Wheaton to Roundtable: We Are in Uncharted Waters
Economist, William C. Wheaton, speaking to industry leaders at a meeting of the Real Estate Roundtable in January, characterized overall real estate market performance as weak but not dangerously so, although he added a caveat because the cause of the weakness is unusual. He explained, "This time the market malaise is caused by a sharp reduction in property demand rather than chronic overbuilding. The reduction is the result of a sudden contraction in business investment and hits office and industrial properties the most. Nothing like this has happened in the post-World War II economy and so we are a bit in uncharted waters."
He went on to reassure listeners, "We expect a quick turn around in apartments--12 months or so; and little impact on retail. Office and industrial rents will not start rising for a year. Property income in these sector will therefore decline gradually and steadily for the next four years. Cap rates should rise slightly rather than fall, as some analysts have suggested. Real estate is an attractive asset class, but not that attractive.
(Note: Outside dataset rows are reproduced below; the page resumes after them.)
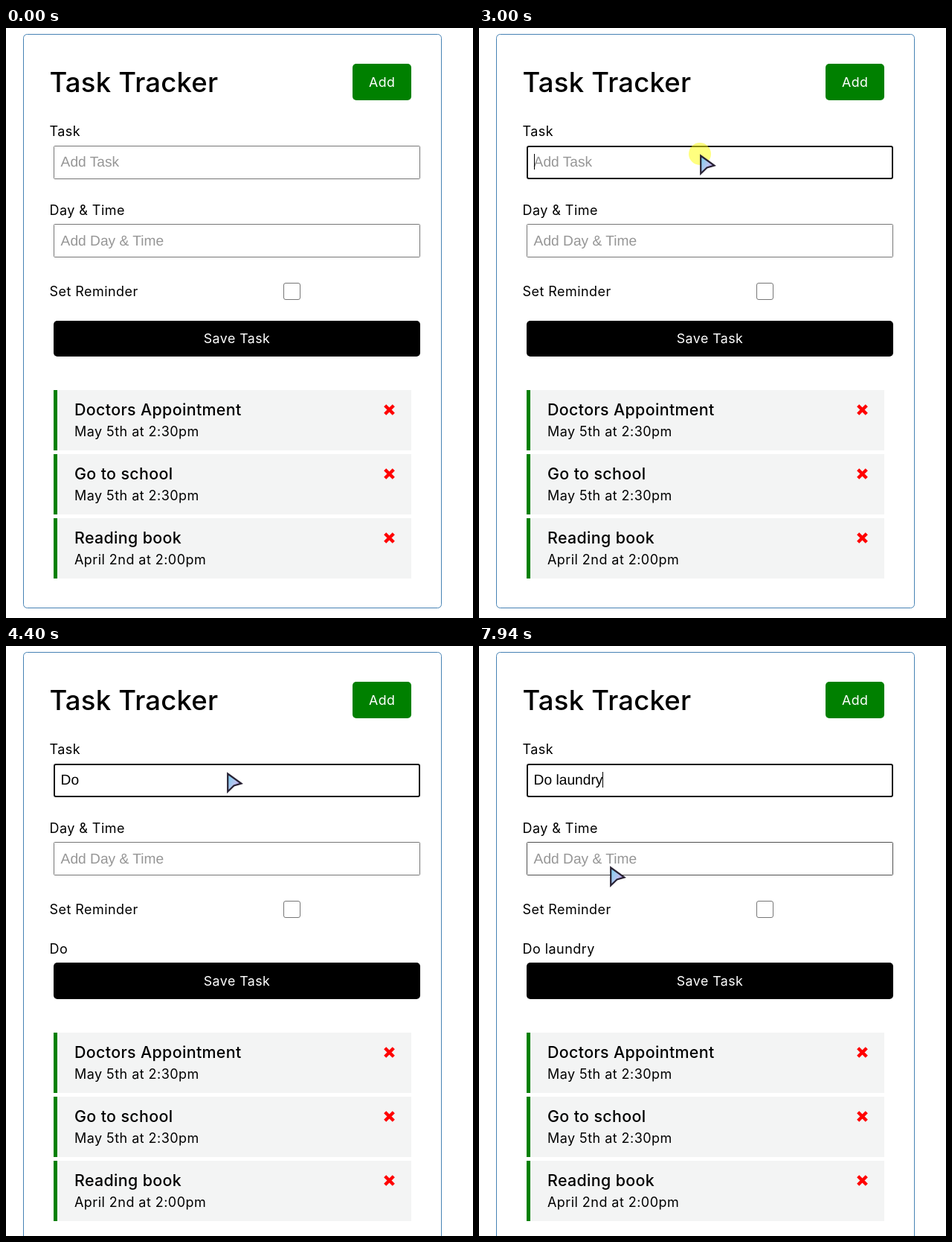
Animation, 628 px wide and 792 px high, one loop 8000 ms. Source, as an HTML page:

```html
<!DOCTYPE html>
<html lang="en">
<head>
<meta charset="utf-8">
<title>Task Tracker</title>
<style>
html, body { margin: 0; width: 100%; height: 100%; overflow: hidden; background: #fff; }
svg { display: block; width: 628px; height: 792px; }
text { font: 18px Inter, "Open Sans", sans-serif; letter-spacing: .45px; white-space: pre; }
.title { font-size: 36.5px; font-weight: 500; letter-spacing: .2px; }
.heading { font-size: 21.4px; font-weight: 500; letter-spacing: .35px; }
.button { font-size: 17.8px; fill: #fff; text-anchor: middle; }
.field { font: 19.2px "Liberation Sans", Arial, sans-serif; letter-spacing: 0; text-rendering: geometricPrecision; }
.box { fill: #fff; stroke: #767676; }
.hint { fill: #969696; }
</style>
</head>
<body>
<svg viewBox="0 0 628 792">
  <defs>
    <linearGradient id="sheen" x1="0" y1="0" x2="1" y2=".7">
      <stop offset=".2" stop-color="#8ccdf0"/>
      <stop offset=".6" stop-color="#b9c4f0"/>
      <stop offset="1" stop-color="#b078d0"/>
    </linearGradient>
  </defs>
  <rect id="card" x="23.5" y="8.5" width="562" height="770" rx="5" fill="#fff" stroke="steelblue"/>
  <text class="title" x="58.5" y="86">Task Tracker</text>
  <rect x="466" y="48" width="79" height="49" rx="5" fill="green"/>
  <text class="button" x="505.7" y="79">Add</text>

  <text x="58.5" y="145">Task</text>
  <rect id="taskBox" class="box"/>
  <text id="taskText" class="field" x="73.6" y="186"></text>
  <rect id="caret" y="169" width="1" height="21"/>

  <text x="58.5" y="251">Day &amp; Time</text>
  <rect id="dayBox" class="box" x="64.5" y="263.5" width="492" height="44" rx="1"/>
  <text class="field hint" x="73.6" y="292">Add Day &amp; Time</text>

  <text x="58.5" y="360">Set Reminder</text>
  <rect class="box" x="373.5" y="342.5" width="22" height="22" rx="2.5"/>

  <text id="echo" x="58.5" y="413"></text>
  <rect id="save" x="64" width="493" rx="5"/>
  <text id="saveText" class="button" x="310.5">Save Task</text>
  <g id="list"></g>

  <circle id="halo" cx="297" cy="169" r="15" fill="#ff0" fill-opacity=".5"/>
  <path id="pointer" d="M1.2 2.5 L19.5 15.5 L9.5 18.5 L1.2 26.5 Z" fill="url(#sheen)" stroke="#282234" stroke-width="2.2"/>
</svg>
<script>
const LOOP = 8000, STEP = 67, PHRASE = "Do laundry";
const $ = id => document.getElementById(id);
const set = (id, attrs) => {
  for (const name in attrs) $(id).setAttribute(name, attrs[name]);
};
const show = (id, on) => set(id, { visibility: on ? "visible" : "hidden" });
const countPast = (times, t) => times.filter(time => time <= t).length;

const keyTimes = [3070, 3140, 4270, 5000, 5130, 5260, 5810, 6470, 6670, 6740];
const caretToggles = [3000, 3410, 3740, 3810, 4270, 4400, 4800, 6340, 6470, 7270, 7800];
// time, x, y of the pointer tip
const path = [
  [920, 537, 655], [1120, 474, 572], [1380, 406, 501], [1520, 394, 492],
  [1710, 402, 505], [2170, 400, 460], [2330, 388, 282], [2530, 368, 255],
  [2670, 297, 169], [7270, 280, 184], [7400, 197, 256], [7560, 183, 299],
  [7700, 178, 308], [7940, 176, 295]
];
// the pointer rests until these times, then jumps
const restBefore = [2170, 2530, 7270];

const tasks = [
  ["Doctors Appointment", "May 5th at 2:30pm"],
  ["Go to school", "May 5th at 2:30pm"],
  ["Reading book", "April 2nd at 2:00pm"]
];
$("list").innerHTML = tasks.map(([name, day], i) => `
  <g transform="translate(64 ${486 + 86 * i})">
    <rect width="481" height="81" fill="#f3f4f4"/>
    <rect width="5" height="81" fill="green"/>
    <text class="heading" x="28" y="34">${name}</text>
    <text x="28" y="62">${day}</text>
    <path d="M445.7 20.7l11.6 11.6m0 -11.6l-11.6 11.6" stroke="red" stroke-width="4.4"/>
  </g>`).join("");

function pointerAt(t) {
  const i = path.findIndex(key => key[0] > t);
  if (i < 0) return path[path.length - 1].slice(1);
  if (i === 0) return null;
  const [t0, x0, y0] = path[i - 1], [t1, x1, y1] = path[i];
  if (restBefore.includes(t1)) return [x0, y0];
  const p = Math.floor((t - t0) / STEP) * STEP / (t1 - t0);
  return [x0 + (x1 - x0) * p, y0 + (y1 - y0) * p];
}

function drawPointer(t) {
  const tip = pointerAt(t);
  show("pointer", tip);
  if (tip) set("pointer", { transform: `translate(${tip.map(Math.round).join(" ")})` });
  return tip ? tip[1] : 0;
}

function render(t) {
  const typed = PHRASE.slice(0, countPast(keyTimes, t));
  const focused = t >= 3000, shift = typed ? 33 : 0;
  const tipY = drawPointer(t);
  const hover = top => tipY >= top && tipY <= top + 45;

  const inset = focused ? 1 : .5;
  set("taskBox", {
    x: 64 + inset, y: 158 + inset, width: 493 - 2 * inset, height: 45 - 2 * inset,
    rx: focused ? 2 : 1,
    style: focused ? "stroke:#101010;stroke-width:2" : hover(158) ? "stroke:#4f4f4f" : ""
  });
  set("dayBox", { style: hover(263) ? "stroke:#4f4f4f" : "" });

  const field = $("taskText");
  field.textContent = typed || "Add Task";
  field.classList.toggle("hint", !typed);
  set("caret", { x: typed ? Math.floor(73.6 + field.getComputedTextLength()) : 74 });
  show("caret", countPast(caretToggles, t) % 2 === 1);

  $("echo").textContent = typed;
  set("card", { height: 770 + shift });
  set("save", { y: typed ? 425 : 393, height: typed ? 49 : 48 });
  set("saveText", { y: 423 + shift });
  set("list", { transform: `translate(0 ${shift})` });
  show("halo", t >= 3000 && t < 3070);
}

function frame() {
  render(performance.now() % LOOP);
  requestAnimationFrame(frame);
}
frame();
</script>
</body>
</html>
```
Investment performance over the next few years will be weak but still positive."
The slides illustrating his presentation may be downloaded (pdf, 1M).